REQUIRED ACTION: Only one stretch of the data is wanted: the line containing "211Q711 209 713", the line containing "115Q-13 124-4 121Q7", and every line between them, copied exactly.
——
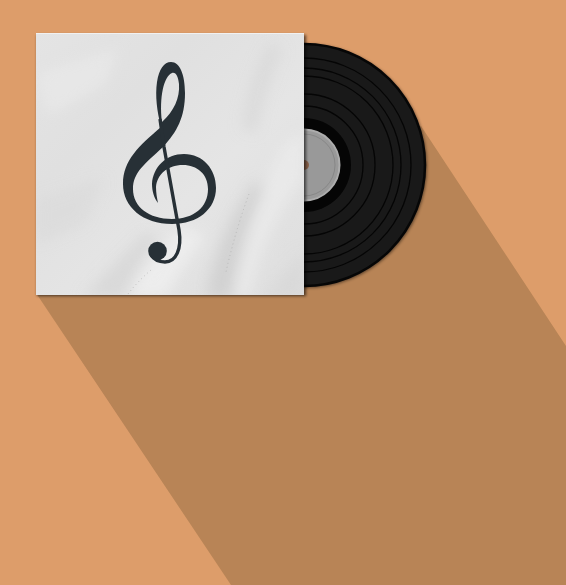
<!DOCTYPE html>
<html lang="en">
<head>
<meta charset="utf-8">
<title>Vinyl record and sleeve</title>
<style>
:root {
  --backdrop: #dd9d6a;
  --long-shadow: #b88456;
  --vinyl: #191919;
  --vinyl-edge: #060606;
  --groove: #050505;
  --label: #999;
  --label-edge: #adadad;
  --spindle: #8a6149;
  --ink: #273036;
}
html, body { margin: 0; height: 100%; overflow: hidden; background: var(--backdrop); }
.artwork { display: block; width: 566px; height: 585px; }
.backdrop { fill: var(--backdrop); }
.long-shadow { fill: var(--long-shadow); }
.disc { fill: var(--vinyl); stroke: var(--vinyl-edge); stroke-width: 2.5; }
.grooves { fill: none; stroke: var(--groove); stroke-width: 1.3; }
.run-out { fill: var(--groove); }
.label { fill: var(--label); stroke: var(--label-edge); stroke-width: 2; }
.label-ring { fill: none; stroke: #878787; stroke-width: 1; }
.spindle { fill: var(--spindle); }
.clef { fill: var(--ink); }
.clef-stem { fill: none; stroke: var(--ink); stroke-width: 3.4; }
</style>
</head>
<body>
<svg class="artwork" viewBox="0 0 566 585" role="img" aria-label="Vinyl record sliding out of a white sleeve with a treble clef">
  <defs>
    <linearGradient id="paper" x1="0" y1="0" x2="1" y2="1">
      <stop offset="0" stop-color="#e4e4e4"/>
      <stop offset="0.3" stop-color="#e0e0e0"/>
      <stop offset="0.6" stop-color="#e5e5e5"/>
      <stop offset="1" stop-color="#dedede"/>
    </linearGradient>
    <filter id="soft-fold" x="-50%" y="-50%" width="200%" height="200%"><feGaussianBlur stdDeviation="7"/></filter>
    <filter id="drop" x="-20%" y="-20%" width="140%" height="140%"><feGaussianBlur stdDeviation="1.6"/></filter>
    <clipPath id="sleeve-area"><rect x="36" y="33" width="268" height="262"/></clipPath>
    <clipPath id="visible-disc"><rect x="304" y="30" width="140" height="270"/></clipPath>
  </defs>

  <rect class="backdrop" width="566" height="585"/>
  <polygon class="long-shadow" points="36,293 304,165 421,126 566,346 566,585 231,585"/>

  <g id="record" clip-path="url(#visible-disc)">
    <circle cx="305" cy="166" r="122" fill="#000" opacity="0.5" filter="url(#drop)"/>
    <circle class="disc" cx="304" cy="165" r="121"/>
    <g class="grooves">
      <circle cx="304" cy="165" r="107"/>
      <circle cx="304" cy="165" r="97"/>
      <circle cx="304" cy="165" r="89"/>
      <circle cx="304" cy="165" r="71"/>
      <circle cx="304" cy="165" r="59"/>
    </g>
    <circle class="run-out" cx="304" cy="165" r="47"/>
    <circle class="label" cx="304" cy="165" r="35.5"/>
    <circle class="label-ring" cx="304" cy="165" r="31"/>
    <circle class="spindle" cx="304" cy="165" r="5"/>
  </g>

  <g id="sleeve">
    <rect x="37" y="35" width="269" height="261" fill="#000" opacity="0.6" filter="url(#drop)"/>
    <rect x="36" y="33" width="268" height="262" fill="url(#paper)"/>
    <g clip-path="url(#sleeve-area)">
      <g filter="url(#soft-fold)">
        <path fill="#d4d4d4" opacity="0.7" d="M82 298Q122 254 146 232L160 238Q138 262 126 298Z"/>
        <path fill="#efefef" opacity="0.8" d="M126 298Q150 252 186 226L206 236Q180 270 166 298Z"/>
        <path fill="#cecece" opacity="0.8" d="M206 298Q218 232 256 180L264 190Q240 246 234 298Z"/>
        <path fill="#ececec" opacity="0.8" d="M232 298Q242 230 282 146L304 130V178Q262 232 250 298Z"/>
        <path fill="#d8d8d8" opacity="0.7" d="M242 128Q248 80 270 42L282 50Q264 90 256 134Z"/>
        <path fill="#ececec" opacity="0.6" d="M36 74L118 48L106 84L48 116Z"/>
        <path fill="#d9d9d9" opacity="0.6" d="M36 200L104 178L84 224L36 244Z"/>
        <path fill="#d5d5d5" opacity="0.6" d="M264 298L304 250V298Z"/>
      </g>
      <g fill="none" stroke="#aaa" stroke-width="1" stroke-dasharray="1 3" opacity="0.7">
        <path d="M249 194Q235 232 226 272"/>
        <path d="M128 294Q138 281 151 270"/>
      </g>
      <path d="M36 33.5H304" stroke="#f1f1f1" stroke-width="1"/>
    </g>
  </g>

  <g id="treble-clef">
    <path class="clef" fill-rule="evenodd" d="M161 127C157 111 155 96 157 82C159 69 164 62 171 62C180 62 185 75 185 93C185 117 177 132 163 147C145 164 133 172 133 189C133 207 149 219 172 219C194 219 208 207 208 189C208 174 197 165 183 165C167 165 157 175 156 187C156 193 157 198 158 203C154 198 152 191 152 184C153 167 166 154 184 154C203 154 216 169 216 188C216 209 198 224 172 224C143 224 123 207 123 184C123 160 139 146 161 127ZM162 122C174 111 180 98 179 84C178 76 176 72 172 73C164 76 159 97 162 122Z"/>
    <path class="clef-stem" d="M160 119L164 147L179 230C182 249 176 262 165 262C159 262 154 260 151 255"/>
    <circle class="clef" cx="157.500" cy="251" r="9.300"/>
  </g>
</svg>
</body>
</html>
——
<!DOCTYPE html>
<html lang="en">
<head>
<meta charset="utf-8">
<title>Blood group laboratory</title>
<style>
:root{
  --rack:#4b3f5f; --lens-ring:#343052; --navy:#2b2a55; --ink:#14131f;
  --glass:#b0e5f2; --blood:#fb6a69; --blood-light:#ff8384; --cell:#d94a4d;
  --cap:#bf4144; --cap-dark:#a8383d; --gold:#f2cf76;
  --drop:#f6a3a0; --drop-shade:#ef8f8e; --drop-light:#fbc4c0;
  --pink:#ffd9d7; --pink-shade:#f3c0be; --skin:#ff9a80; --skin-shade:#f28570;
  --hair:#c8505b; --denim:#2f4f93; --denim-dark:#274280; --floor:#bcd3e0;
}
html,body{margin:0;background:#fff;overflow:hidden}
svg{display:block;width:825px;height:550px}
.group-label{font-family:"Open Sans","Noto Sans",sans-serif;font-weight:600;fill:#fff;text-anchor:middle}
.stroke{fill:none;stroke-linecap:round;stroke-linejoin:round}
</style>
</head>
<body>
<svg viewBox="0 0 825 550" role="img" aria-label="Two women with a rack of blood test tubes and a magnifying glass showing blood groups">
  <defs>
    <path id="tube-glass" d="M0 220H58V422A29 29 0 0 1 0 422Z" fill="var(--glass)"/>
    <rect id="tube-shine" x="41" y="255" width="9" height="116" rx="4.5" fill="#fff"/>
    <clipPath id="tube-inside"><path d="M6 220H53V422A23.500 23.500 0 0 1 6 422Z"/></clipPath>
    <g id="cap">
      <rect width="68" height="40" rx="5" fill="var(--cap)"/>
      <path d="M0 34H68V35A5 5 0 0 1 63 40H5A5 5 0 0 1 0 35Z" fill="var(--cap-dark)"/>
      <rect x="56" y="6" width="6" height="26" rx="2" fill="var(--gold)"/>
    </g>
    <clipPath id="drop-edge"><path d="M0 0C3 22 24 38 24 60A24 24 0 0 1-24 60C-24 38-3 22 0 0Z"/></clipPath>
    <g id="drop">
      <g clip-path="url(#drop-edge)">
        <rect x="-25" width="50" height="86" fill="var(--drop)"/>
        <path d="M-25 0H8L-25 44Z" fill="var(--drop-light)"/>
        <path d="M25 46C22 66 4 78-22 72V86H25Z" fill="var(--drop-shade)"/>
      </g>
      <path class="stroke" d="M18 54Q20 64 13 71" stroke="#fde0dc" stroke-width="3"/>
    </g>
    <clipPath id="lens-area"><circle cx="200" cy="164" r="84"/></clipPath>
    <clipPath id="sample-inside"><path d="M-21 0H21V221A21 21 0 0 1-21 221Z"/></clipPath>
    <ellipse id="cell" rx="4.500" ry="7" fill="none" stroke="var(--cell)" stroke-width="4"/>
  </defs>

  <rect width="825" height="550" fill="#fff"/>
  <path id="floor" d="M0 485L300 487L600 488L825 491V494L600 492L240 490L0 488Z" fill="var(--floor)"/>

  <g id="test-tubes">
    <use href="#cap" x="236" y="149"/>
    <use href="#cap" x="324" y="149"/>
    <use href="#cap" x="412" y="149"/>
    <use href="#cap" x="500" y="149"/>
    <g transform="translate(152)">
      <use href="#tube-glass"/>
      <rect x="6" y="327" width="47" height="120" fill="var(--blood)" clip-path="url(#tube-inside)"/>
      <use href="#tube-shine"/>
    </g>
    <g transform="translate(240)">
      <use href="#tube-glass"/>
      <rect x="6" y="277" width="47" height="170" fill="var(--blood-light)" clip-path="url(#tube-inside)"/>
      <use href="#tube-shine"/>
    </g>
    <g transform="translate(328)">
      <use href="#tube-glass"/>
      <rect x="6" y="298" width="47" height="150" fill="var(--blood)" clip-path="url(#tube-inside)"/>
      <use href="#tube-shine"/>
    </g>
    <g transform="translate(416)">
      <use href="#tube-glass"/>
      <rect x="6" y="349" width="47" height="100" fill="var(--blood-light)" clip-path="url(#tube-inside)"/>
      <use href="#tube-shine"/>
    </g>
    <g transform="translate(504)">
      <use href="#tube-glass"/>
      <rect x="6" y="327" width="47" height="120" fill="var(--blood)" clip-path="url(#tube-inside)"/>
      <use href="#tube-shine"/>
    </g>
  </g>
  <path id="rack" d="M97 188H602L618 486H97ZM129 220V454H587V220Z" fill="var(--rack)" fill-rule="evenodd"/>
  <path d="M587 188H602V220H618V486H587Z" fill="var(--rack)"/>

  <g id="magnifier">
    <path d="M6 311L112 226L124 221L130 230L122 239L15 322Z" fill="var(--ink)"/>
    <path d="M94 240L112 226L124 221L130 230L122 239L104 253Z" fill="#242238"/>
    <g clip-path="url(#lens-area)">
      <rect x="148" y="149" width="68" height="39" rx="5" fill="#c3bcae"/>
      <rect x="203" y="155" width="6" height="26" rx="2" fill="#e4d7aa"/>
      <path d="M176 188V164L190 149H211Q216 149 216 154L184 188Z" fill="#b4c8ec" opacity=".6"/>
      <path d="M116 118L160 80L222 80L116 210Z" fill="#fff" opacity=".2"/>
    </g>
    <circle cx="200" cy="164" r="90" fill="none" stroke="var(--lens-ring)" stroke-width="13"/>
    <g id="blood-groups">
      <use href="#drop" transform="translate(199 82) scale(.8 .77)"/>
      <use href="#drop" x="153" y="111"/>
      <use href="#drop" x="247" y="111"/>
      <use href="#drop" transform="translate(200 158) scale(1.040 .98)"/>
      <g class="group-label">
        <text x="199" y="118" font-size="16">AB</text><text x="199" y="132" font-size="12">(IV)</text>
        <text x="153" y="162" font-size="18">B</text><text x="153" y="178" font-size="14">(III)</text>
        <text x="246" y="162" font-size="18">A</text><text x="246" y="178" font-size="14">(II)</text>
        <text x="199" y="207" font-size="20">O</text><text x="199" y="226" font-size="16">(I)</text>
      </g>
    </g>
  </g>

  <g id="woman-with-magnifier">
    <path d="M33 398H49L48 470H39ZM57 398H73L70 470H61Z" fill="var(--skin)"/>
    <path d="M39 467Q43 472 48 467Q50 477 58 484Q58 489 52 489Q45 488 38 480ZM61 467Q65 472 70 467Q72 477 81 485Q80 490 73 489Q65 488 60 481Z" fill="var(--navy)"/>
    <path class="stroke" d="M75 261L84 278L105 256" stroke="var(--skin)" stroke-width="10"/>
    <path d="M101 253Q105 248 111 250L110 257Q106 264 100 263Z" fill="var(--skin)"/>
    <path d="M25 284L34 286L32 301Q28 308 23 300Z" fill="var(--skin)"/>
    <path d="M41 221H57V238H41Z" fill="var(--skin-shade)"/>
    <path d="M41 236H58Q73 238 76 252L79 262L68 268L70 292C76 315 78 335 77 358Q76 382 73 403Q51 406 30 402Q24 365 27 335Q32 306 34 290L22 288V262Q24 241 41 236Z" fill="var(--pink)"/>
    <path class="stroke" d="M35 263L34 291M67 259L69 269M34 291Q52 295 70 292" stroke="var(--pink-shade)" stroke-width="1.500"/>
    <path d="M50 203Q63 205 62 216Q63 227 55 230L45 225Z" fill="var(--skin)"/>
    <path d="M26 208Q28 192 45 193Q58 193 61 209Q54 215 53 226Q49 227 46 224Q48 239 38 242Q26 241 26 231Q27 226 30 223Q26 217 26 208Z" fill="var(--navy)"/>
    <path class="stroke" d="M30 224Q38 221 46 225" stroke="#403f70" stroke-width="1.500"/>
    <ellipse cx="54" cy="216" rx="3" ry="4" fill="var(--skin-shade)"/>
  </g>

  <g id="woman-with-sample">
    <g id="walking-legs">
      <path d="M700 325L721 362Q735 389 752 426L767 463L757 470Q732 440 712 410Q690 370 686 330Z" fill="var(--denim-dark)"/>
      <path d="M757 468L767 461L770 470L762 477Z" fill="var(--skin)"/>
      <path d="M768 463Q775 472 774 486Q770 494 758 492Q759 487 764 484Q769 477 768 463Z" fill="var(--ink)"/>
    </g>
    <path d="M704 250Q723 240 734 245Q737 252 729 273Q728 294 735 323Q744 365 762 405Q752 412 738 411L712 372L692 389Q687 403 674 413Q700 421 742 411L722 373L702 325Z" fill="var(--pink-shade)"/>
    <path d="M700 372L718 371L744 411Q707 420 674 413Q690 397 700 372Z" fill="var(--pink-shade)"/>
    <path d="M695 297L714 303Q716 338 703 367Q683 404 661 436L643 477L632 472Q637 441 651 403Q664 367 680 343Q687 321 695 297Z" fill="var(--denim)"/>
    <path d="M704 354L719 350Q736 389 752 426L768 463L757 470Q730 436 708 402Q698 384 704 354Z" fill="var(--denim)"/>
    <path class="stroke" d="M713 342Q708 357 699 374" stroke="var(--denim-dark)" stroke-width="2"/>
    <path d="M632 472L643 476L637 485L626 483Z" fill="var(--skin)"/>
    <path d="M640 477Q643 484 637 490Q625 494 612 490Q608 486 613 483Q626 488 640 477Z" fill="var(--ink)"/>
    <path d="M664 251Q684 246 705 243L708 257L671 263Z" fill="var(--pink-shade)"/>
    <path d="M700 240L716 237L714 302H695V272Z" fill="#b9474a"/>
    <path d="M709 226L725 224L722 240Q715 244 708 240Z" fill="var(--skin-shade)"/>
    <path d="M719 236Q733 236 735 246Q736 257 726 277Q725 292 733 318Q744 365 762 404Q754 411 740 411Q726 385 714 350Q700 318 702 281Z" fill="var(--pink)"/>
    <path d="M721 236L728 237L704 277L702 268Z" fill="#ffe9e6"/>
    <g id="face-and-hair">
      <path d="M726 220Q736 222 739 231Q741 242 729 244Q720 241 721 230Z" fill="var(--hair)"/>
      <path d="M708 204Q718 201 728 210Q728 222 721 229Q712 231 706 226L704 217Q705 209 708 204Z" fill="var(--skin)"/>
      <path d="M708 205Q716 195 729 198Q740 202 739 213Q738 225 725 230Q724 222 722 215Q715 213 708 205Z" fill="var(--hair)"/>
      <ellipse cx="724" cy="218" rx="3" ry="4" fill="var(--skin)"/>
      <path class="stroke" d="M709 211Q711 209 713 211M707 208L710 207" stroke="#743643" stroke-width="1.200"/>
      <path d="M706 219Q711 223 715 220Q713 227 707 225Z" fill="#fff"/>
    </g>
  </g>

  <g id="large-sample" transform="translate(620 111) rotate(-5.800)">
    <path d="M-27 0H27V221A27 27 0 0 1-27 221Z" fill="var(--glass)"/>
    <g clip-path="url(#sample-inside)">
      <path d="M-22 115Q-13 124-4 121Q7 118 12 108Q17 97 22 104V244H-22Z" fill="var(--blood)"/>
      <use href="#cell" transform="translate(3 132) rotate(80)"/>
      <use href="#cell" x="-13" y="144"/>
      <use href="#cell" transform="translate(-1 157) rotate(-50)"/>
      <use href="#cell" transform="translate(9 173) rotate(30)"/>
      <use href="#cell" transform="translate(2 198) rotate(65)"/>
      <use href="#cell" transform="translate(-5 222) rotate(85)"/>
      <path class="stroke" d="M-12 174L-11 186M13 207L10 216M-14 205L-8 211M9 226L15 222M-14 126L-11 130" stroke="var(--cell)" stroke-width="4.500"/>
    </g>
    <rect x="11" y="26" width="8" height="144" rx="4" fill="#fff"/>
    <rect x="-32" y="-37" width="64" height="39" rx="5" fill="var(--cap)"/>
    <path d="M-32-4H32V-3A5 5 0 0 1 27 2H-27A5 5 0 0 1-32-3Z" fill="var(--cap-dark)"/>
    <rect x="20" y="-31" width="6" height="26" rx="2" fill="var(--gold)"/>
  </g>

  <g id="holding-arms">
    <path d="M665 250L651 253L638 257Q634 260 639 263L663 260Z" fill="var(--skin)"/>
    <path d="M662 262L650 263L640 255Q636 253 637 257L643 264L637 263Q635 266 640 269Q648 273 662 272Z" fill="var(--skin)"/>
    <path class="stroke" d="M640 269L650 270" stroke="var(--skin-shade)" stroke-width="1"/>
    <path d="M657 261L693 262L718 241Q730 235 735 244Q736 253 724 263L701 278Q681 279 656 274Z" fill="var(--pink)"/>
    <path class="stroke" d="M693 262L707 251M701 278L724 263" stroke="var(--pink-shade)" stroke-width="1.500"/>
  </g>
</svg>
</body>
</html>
——
RESULT OF THIS TASK:
      <path class="stroke" d="M709 211Q711 209 713 211M707 208L710 207" stroke="#743643" stroke-width="1.200"/>
      <path d="M706 219Q711 223 715 220Q713 227 707 225Z" fill="#fff"/>
    </g>
  </g>

  <g id="large-sample" transform="translate(620 111) rotate(-5.800)">
    <path d="M-27 0H27V221A27 27 0 0 1-27 221Z" fill="var(--glass)"/>
    <g clip-path="url(#sample-inside)">
      <path d="M-22 115Q-13 124-4 121Q7 118 12 108Q17 97 22 104V244H-22Z" fill="var(--blood)"/>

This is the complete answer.